- **Items from a dataset**:
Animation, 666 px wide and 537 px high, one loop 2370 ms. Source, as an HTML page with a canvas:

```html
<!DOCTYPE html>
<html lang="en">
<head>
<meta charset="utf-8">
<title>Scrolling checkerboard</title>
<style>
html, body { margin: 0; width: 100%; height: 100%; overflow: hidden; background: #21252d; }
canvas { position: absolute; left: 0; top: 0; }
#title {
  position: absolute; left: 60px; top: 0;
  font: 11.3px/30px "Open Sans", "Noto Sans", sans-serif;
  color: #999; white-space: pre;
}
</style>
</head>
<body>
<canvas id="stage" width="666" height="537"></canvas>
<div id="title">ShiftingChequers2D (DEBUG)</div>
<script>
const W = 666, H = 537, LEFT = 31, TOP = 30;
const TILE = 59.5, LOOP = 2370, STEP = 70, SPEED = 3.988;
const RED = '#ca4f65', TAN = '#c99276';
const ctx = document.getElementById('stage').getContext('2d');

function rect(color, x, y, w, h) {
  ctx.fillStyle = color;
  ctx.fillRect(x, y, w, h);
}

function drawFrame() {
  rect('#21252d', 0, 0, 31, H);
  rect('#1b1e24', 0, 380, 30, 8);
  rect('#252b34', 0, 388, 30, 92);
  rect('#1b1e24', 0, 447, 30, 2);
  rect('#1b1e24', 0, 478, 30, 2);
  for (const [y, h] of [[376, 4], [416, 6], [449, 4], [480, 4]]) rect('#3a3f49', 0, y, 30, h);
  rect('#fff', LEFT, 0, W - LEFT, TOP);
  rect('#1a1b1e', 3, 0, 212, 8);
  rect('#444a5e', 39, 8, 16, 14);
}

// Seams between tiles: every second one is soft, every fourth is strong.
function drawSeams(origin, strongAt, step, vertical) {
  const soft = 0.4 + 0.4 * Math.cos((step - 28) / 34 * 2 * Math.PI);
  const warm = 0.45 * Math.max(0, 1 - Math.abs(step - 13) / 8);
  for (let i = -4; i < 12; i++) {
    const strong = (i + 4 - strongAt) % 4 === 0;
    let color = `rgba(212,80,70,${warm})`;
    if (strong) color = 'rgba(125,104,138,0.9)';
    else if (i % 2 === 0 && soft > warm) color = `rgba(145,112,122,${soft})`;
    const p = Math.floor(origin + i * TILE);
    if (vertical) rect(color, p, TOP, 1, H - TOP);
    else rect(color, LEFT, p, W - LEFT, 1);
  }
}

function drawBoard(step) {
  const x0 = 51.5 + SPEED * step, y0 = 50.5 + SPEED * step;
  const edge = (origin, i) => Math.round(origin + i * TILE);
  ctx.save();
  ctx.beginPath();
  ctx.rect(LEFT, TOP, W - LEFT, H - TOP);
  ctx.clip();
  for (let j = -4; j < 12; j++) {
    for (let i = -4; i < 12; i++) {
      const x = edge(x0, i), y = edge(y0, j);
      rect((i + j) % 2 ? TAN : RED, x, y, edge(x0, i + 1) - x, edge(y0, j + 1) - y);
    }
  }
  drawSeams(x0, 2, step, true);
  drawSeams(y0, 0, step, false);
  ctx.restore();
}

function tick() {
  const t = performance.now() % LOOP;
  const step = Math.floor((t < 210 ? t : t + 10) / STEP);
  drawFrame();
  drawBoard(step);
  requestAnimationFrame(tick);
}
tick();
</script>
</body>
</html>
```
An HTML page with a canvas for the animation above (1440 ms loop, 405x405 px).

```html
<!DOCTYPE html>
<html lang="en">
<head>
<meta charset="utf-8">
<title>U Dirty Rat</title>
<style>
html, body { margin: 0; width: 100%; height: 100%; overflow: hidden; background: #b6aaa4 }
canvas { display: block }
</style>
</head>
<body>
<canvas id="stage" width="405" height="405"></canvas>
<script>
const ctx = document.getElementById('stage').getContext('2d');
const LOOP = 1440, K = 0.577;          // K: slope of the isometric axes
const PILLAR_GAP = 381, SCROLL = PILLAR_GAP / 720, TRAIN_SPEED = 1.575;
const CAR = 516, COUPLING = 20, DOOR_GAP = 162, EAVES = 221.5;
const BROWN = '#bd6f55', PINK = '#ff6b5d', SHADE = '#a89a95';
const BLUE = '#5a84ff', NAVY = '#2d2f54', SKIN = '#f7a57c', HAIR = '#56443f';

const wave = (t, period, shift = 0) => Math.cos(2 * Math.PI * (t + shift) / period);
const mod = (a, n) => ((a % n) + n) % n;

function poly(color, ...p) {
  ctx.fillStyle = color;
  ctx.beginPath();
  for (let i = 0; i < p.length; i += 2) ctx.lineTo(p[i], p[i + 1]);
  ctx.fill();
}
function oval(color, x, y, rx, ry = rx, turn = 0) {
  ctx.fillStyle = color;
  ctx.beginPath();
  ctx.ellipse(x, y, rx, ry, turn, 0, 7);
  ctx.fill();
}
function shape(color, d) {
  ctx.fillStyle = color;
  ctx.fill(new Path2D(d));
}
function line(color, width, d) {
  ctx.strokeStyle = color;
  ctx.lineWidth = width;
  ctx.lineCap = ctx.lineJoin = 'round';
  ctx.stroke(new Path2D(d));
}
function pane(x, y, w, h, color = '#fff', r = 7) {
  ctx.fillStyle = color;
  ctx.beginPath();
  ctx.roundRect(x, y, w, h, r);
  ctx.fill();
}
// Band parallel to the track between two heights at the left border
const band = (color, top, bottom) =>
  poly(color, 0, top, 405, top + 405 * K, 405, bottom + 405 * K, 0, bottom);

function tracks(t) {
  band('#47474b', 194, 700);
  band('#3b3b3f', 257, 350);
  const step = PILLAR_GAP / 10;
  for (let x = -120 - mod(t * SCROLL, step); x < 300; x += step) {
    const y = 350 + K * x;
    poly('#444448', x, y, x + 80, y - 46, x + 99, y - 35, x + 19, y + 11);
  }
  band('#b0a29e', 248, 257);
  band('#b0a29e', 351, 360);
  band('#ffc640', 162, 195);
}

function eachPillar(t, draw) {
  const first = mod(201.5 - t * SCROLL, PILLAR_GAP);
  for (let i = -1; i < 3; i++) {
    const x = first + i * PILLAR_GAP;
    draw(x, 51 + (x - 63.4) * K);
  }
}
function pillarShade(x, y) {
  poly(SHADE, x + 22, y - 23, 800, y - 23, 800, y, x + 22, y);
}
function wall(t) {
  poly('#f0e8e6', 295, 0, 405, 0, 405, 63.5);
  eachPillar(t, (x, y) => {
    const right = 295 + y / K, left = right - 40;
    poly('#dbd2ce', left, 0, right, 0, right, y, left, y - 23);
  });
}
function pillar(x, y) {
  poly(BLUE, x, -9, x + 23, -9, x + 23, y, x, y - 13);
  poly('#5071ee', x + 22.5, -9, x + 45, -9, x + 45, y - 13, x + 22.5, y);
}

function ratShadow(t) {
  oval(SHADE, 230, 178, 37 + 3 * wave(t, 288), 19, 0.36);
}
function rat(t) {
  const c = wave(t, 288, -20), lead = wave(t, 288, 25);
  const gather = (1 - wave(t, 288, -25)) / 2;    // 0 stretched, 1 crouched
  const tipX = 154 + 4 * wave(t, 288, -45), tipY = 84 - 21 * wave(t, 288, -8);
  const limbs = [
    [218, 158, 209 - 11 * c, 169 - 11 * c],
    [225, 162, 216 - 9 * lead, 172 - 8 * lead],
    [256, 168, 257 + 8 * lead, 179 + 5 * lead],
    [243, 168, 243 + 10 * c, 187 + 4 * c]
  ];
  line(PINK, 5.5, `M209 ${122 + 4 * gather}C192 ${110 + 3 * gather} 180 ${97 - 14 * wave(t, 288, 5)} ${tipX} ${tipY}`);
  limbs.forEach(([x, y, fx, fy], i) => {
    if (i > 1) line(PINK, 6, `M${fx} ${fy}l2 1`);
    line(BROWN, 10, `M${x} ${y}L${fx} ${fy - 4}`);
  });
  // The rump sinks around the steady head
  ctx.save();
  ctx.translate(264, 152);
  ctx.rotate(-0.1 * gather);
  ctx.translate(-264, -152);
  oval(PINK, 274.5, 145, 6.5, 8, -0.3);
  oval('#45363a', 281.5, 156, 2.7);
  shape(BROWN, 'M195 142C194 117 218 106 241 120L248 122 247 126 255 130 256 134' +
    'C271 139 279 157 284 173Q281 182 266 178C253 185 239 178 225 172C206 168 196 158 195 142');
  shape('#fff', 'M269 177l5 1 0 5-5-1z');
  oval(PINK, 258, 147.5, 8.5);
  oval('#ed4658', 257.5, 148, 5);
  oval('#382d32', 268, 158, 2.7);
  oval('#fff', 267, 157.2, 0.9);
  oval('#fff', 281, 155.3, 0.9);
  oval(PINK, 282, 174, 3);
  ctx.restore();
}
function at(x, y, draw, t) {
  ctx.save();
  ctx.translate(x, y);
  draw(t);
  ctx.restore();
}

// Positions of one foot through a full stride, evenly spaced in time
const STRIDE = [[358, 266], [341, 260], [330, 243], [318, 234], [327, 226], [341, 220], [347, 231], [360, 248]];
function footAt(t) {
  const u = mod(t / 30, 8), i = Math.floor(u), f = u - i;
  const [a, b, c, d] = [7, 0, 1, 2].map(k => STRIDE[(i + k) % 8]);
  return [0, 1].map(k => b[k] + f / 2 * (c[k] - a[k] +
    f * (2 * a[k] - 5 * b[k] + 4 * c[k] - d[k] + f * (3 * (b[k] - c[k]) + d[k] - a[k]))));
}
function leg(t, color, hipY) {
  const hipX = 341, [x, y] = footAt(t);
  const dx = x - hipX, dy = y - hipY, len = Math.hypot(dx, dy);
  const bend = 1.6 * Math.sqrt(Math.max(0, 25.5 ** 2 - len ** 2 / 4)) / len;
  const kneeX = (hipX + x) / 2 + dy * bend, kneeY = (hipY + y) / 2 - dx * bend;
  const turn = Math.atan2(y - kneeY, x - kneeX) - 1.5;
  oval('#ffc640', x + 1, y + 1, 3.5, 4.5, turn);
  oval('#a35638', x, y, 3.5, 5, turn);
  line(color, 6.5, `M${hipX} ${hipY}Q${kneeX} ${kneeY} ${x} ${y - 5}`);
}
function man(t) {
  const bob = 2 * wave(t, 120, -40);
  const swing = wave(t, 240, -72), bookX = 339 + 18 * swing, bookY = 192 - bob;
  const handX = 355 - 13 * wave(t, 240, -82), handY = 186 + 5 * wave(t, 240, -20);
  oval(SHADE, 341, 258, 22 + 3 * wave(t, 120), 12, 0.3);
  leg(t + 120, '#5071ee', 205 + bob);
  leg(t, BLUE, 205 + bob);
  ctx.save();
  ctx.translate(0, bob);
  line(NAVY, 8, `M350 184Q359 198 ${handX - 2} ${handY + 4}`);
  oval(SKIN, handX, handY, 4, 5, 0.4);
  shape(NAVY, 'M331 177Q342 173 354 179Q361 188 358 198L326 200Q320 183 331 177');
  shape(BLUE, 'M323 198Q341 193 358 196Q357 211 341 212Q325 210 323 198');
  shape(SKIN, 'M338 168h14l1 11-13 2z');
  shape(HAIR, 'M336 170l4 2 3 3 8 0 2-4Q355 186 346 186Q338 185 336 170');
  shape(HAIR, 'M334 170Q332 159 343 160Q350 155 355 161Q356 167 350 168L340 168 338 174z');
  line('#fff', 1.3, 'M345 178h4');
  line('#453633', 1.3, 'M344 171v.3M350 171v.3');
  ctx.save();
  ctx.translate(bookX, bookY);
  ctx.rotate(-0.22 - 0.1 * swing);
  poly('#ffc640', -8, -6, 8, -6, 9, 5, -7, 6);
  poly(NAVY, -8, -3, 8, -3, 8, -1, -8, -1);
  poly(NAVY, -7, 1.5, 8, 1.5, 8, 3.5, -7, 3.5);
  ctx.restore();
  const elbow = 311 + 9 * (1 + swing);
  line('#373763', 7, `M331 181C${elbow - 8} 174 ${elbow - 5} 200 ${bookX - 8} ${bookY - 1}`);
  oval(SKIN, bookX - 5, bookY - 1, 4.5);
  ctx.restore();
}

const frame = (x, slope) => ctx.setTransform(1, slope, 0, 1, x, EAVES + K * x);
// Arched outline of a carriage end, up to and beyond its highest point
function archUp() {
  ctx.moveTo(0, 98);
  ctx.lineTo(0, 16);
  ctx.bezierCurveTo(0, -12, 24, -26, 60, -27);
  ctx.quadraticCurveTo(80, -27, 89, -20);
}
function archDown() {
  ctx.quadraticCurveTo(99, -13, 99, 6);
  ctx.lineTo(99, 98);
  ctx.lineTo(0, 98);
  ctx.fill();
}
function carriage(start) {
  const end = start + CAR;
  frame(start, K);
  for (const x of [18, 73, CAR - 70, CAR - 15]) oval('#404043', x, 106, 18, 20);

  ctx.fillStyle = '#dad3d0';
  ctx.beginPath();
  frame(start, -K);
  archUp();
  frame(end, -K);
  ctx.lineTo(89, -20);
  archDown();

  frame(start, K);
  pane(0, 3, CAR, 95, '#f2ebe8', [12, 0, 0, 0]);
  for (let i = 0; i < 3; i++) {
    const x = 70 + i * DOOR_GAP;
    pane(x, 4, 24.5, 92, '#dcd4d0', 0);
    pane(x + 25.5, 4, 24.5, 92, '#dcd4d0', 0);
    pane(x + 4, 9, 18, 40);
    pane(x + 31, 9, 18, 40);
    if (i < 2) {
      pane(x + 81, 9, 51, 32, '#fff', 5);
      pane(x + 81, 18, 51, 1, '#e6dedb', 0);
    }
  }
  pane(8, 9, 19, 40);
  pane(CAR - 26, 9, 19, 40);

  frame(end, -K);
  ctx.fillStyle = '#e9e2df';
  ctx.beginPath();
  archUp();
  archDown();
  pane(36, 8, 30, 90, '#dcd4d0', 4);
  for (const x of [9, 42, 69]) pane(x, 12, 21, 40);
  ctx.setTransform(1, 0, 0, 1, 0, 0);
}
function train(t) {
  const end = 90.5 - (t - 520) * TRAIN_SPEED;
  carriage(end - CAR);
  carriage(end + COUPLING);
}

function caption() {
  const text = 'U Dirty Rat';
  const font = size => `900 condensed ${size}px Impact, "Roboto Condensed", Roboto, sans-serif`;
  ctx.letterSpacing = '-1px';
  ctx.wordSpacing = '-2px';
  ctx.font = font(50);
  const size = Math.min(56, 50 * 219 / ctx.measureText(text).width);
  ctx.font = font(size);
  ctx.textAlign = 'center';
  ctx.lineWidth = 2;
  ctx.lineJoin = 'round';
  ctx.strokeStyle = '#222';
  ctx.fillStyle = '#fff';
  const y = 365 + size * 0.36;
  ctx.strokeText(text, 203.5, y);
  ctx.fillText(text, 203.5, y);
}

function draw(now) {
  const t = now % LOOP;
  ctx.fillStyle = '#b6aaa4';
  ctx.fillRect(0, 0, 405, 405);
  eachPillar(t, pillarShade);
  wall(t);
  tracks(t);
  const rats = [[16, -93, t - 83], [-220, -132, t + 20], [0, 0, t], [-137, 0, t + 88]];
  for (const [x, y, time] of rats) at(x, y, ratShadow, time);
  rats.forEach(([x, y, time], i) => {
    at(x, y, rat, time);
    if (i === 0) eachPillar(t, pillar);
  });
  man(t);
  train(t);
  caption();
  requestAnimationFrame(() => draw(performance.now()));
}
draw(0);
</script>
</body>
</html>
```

- **Assigned task**: Give the number of lines in the data above that contain the word "shape", with no accompanying text.

- **Solution**: 8